The Sanskrit Documents website provides copies of Sanskrit texts in both transliteration and Devanagari display (although English translations are not generally available). The site also offers resources to assist in the learning of Sanskrit, including a dictionary, tutorials, and pronunciation guides. The range of texts available includes: Ganesha stotra; Devi stotrani; Vishhnu and krishhna stotra; the Ramayana; Rāma stotra; Navagraha; Upanishhat; Rigveda; and many other works. Most works are available in a number of different formats, including PDF and GIF files; in some cases, additional fonts will be needed to view the Devanagari text. Information about the site's publishers does not seem to be readily available, although there is a lengthy list of those who have contributed to the project.

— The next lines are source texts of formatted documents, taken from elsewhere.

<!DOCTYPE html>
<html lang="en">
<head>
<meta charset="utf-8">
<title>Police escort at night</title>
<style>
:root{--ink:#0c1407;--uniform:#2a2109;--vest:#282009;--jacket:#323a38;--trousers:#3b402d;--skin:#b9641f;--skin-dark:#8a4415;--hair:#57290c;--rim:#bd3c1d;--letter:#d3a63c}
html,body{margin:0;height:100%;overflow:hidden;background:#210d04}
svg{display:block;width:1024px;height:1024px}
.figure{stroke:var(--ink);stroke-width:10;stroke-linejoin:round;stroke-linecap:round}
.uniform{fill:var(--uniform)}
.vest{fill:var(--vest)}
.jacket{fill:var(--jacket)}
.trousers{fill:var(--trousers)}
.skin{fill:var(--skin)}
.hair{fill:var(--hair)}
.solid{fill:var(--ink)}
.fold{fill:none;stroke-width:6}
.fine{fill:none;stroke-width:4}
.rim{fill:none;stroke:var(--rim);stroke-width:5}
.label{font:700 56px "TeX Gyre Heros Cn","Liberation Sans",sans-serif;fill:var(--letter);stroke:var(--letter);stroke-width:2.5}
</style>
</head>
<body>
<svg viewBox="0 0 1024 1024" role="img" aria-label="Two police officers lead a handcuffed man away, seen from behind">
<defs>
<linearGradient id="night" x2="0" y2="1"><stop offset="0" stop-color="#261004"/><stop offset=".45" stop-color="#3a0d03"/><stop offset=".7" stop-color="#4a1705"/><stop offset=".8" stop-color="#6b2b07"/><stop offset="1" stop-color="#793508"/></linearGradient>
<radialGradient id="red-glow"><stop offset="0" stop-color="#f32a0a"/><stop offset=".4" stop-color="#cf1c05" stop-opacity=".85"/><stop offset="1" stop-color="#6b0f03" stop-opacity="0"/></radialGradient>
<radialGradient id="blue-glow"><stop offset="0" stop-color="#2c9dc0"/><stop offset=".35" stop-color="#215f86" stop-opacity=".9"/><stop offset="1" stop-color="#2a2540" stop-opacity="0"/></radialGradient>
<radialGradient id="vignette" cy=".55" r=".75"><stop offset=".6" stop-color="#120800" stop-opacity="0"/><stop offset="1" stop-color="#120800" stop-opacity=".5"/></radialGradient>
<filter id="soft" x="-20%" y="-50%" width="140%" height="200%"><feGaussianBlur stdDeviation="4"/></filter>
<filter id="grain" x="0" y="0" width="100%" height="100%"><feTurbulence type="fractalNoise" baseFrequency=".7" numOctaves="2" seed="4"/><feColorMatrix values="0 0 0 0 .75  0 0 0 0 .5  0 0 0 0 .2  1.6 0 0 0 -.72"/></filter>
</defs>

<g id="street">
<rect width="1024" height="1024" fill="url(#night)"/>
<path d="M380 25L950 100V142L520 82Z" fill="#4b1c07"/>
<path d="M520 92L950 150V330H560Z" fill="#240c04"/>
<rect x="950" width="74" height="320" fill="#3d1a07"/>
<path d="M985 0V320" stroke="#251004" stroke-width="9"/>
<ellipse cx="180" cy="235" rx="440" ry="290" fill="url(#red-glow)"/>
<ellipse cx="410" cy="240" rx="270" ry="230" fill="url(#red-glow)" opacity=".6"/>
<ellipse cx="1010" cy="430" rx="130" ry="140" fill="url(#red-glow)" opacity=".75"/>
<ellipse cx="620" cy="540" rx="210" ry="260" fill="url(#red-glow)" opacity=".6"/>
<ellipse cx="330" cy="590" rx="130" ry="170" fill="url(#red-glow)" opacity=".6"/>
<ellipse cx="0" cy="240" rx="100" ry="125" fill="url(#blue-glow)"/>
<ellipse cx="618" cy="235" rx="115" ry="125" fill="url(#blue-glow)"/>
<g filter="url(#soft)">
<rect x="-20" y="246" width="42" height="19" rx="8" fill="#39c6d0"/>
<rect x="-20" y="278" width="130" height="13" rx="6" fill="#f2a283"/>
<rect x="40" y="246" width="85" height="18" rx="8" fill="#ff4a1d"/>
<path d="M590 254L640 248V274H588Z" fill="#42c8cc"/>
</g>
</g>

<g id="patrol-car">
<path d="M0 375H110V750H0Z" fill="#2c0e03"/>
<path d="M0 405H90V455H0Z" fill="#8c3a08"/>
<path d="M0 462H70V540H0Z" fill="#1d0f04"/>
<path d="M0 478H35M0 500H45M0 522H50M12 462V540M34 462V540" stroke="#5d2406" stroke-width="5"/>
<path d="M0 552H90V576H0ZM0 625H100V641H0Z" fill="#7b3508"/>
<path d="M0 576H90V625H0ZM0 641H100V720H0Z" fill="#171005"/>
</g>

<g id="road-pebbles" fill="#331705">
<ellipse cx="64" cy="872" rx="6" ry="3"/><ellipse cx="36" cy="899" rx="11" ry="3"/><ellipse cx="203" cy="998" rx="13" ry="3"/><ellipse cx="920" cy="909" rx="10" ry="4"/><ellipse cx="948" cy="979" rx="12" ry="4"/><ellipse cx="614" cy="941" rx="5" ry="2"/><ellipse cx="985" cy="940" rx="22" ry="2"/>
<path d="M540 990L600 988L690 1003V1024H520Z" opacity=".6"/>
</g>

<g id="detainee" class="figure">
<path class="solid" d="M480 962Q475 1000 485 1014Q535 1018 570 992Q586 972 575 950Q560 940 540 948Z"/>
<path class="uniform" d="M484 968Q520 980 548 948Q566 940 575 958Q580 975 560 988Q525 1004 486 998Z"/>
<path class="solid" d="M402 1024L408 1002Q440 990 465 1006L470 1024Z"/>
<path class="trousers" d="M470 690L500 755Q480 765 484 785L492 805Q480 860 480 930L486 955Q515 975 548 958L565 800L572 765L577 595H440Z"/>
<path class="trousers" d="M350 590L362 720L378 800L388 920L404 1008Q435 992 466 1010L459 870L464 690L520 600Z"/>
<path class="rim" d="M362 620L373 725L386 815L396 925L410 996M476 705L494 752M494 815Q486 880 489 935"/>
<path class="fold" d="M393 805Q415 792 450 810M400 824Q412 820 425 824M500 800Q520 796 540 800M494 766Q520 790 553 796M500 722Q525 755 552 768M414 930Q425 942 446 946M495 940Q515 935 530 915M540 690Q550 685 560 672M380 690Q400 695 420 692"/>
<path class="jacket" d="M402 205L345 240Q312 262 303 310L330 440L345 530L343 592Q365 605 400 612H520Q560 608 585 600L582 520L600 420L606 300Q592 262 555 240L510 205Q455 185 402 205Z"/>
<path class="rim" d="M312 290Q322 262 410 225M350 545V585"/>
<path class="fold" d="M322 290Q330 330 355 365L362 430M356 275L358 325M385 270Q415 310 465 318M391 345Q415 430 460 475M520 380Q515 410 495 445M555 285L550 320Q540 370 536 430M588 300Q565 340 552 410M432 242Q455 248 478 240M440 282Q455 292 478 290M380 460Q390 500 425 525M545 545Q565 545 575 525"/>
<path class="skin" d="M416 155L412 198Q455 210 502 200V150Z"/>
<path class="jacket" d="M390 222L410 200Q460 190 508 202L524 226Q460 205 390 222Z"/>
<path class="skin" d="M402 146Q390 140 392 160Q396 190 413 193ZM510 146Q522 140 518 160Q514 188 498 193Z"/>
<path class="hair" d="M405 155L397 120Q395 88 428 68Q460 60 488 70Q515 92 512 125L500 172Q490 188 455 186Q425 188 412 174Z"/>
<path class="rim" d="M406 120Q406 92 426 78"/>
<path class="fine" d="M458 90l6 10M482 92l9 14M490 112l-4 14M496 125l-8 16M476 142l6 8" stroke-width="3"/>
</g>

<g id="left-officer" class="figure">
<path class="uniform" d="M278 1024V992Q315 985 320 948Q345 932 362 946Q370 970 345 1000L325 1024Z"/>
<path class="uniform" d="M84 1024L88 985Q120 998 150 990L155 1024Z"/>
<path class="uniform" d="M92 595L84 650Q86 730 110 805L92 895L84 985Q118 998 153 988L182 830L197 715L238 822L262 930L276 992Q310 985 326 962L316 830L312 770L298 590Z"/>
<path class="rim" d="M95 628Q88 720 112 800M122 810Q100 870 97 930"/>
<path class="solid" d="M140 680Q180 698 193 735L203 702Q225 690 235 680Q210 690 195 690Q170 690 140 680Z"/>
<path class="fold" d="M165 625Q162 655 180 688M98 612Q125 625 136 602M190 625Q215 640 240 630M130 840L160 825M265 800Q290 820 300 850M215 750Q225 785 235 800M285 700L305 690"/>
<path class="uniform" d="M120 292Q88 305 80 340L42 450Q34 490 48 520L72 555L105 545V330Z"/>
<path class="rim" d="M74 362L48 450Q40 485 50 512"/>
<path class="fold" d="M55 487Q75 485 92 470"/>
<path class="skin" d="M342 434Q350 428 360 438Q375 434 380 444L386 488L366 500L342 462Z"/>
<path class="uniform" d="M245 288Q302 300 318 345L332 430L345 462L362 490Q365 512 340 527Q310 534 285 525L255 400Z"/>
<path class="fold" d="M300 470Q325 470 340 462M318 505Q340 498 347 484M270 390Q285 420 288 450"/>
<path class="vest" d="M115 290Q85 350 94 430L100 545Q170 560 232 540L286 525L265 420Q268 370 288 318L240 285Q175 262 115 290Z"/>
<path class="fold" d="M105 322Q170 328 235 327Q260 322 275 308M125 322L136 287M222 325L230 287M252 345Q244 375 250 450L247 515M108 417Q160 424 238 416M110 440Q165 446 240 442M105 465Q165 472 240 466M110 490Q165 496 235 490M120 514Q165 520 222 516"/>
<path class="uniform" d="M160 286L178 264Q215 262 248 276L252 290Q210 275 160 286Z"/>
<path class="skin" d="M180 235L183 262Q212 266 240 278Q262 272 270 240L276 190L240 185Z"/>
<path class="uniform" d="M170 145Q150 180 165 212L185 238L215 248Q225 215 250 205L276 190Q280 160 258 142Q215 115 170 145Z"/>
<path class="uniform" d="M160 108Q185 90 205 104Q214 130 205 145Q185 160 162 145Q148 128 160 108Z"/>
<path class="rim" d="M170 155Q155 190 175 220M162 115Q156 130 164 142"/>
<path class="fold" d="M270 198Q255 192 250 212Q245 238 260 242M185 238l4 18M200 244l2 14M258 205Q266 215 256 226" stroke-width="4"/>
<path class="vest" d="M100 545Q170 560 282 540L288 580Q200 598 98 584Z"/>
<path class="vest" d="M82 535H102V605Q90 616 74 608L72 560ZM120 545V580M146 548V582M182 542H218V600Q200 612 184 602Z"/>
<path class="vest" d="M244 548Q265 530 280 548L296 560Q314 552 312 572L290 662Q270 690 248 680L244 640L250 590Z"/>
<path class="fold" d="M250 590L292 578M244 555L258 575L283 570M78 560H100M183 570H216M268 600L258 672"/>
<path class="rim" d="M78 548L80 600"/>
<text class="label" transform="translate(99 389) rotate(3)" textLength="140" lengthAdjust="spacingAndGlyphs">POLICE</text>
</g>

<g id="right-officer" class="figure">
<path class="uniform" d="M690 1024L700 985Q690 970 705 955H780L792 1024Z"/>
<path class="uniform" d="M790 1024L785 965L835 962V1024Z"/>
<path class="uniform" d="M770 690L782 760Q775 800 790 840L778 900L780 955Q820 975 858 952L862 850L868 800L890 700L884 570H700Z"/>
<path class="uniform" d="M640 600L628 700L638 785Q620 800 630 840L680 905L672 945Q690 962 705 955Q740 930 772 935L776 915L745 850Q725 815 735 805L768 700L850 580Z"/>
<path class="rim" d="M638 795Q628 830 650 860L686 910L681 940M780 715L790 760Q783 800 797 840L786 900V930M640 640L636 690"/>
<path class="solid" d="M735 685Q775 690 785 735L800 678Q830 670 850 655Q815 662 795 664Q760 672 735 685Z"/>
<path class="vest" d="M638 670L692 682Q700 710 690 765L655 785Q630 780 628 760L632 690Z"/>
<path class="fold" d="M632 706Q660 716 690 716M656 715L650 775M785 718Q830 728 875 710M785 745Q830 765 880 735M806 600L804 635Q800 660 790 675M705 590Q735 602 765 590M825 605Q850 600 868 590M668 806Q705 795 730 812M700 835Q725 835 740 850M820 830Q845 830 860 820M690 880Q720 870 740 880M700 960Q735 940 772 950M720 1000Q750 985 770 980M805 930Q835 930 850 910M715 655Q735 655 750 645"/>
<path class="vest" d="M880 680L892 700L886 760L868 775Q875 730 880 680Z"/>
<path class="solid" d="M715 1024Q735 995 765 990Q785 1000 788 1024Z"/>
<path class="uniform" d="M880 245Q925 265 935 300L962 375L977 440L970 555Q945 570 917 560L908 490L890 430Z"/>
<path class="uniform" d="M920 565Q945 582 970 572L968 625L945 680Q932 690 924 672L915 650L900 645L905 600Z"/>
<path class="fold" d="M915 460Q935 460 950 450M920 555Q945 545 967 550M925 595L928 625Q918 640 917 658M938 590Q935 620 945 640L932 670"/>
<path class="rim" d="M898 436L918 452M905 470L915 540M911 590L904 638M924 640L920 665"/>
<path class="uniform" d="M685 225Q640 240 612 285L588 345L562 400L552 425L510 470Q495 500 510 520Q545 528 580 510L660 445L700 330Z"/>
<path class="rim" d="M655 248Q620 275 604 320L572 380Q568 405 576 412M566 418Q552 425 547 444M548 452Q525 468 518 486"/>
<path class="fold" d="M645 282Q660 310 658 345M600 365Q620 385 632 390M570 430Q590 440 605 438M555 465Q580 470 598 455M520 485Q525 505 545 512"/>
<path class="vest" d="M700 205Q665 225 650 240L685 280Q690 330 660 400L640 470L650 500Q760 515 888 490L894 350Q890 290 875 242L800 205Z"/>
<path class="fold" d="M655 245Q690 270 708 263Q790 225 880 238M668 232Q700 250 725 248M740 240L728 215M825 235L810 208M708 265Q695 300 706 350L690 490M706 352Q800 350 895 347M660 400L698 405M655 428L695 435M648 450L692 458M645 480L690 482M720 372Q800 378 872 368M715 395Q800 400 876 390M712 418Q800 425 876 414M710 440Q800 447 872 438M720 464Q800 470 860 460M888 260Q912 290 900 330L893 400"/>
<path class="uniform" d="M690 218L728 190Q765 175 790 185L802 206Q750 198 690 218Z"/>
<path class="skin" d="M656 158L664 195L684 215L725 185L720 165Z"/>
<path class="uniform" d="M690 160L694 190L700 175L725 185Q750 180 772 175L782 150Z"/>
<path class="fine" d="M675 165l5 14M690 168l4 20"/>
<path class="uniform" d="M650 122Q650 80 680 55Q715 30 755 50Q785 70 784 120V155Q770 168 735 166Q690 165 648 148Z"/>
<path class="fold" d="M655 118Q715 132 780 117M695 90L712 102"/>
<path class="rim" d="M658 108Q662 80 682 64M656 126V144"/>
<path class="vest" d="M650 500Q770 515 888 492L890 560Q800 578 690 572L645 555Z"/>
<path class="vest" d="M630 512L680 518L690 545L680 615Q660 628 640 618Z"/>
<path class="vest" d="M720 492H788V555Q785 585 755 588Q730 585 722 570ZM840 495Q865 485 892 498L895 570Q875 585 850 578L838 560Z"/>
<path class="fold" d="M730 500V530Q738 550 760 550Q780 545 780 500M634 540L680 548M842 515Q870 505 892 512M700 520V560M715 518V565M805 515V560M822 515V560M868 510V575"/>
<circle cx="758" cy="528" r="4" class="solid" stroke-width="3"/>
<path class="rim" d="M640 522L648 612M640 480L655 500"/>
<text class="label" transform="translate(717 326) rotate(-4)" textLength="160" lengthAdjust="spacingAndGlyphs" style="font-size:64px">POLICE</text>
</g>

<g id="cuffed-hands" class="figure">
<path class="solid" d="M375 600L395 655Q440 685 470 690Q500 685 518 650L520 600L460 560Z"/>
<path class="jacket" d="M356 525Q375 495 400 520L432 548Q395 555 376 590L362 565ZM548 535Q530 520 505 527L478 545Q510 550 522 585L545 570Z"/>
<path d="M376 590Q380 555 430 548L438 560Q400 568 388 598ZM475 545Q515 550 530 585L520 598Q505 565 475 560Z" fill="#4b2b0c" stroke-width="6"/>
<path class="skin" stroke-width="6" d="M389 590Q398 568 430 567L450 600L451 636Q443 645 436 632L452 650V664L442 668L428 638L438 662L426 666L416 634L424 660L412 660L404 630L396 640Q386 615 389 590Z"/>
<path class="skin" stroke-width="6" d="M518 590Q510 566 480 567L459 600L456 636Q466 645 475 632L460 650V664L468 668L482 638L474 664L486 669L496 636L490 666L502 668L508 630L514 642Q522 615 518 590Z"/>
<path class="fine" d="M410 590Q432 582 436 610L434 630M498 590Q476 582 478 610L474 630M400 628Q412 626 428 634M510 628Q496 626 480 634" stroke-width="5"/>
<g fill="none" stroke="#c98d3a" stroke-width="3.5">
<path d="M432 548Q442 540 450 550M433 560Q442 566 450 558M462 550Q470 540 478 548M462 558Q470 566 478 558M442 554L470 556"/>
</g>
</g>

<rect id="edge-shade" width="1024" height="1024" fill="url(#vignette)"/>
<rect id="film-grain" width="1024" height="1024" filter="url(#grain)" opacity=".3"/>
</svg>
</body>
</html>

The SP Fonts Home Page (formerly the 'Scholars Press') contains several TrueType fonts that may be downloaded and used free of charge. The alphabets available are Greek, Hebrew, Coptic, and Syriac. The site includes two Greek fonts: SPDoric and SPIonic. Three Hebrew fonts are featured: SPTiberian; SPDamascus; and SPEzra. SPEdessa is a Syriac Estrangela font. SPAchmim is a Coptic font. Finally, SPAtlantis is a transliteration font that includes diacriticals and other special characters that allow the representation of numerous Indo-European, Semitic, and other languages. SPAtlantis is available in both Roman and Italic type. The Greek and Coptic fonts are largely based on the 'Thesaurus Linguae Graecae' encoding, with additional codes for Coptic characters not represented in the Greek encoding. The Hebrew and Syriac fonts follow the Michigan-Claremont encoding scheme.The fonts may be individually downloaded, and are compatible with PC and Mac computers. Each font has a .readme file explaining the standard keyboard mapping used by the font. Although the fonts are free to use, the website requests that permission be sought from the copyright holder before including the typefaces in commercial electronic products.
The Taoism Information Page is a gateway to mainly scholarly English-language resources relating to the study of Taoism, one of the three religions usually associated with China. The other two, namely Buddhism and Confucianism, are also briefly touched on. The gateway is divided into sections which include: Tao Te Ching; Chuang-tzu; I Ching; The Sun-tzu Art of War; Taoism and Martial Arts; and Taoism and Modernity. Each link is accompanied by a brief annotation. The site is an associate site of the Asian Studies WWW Virtual Library and is edited by Gene R. Thursby, Associate Professor, Department of Religion at the University of Florida.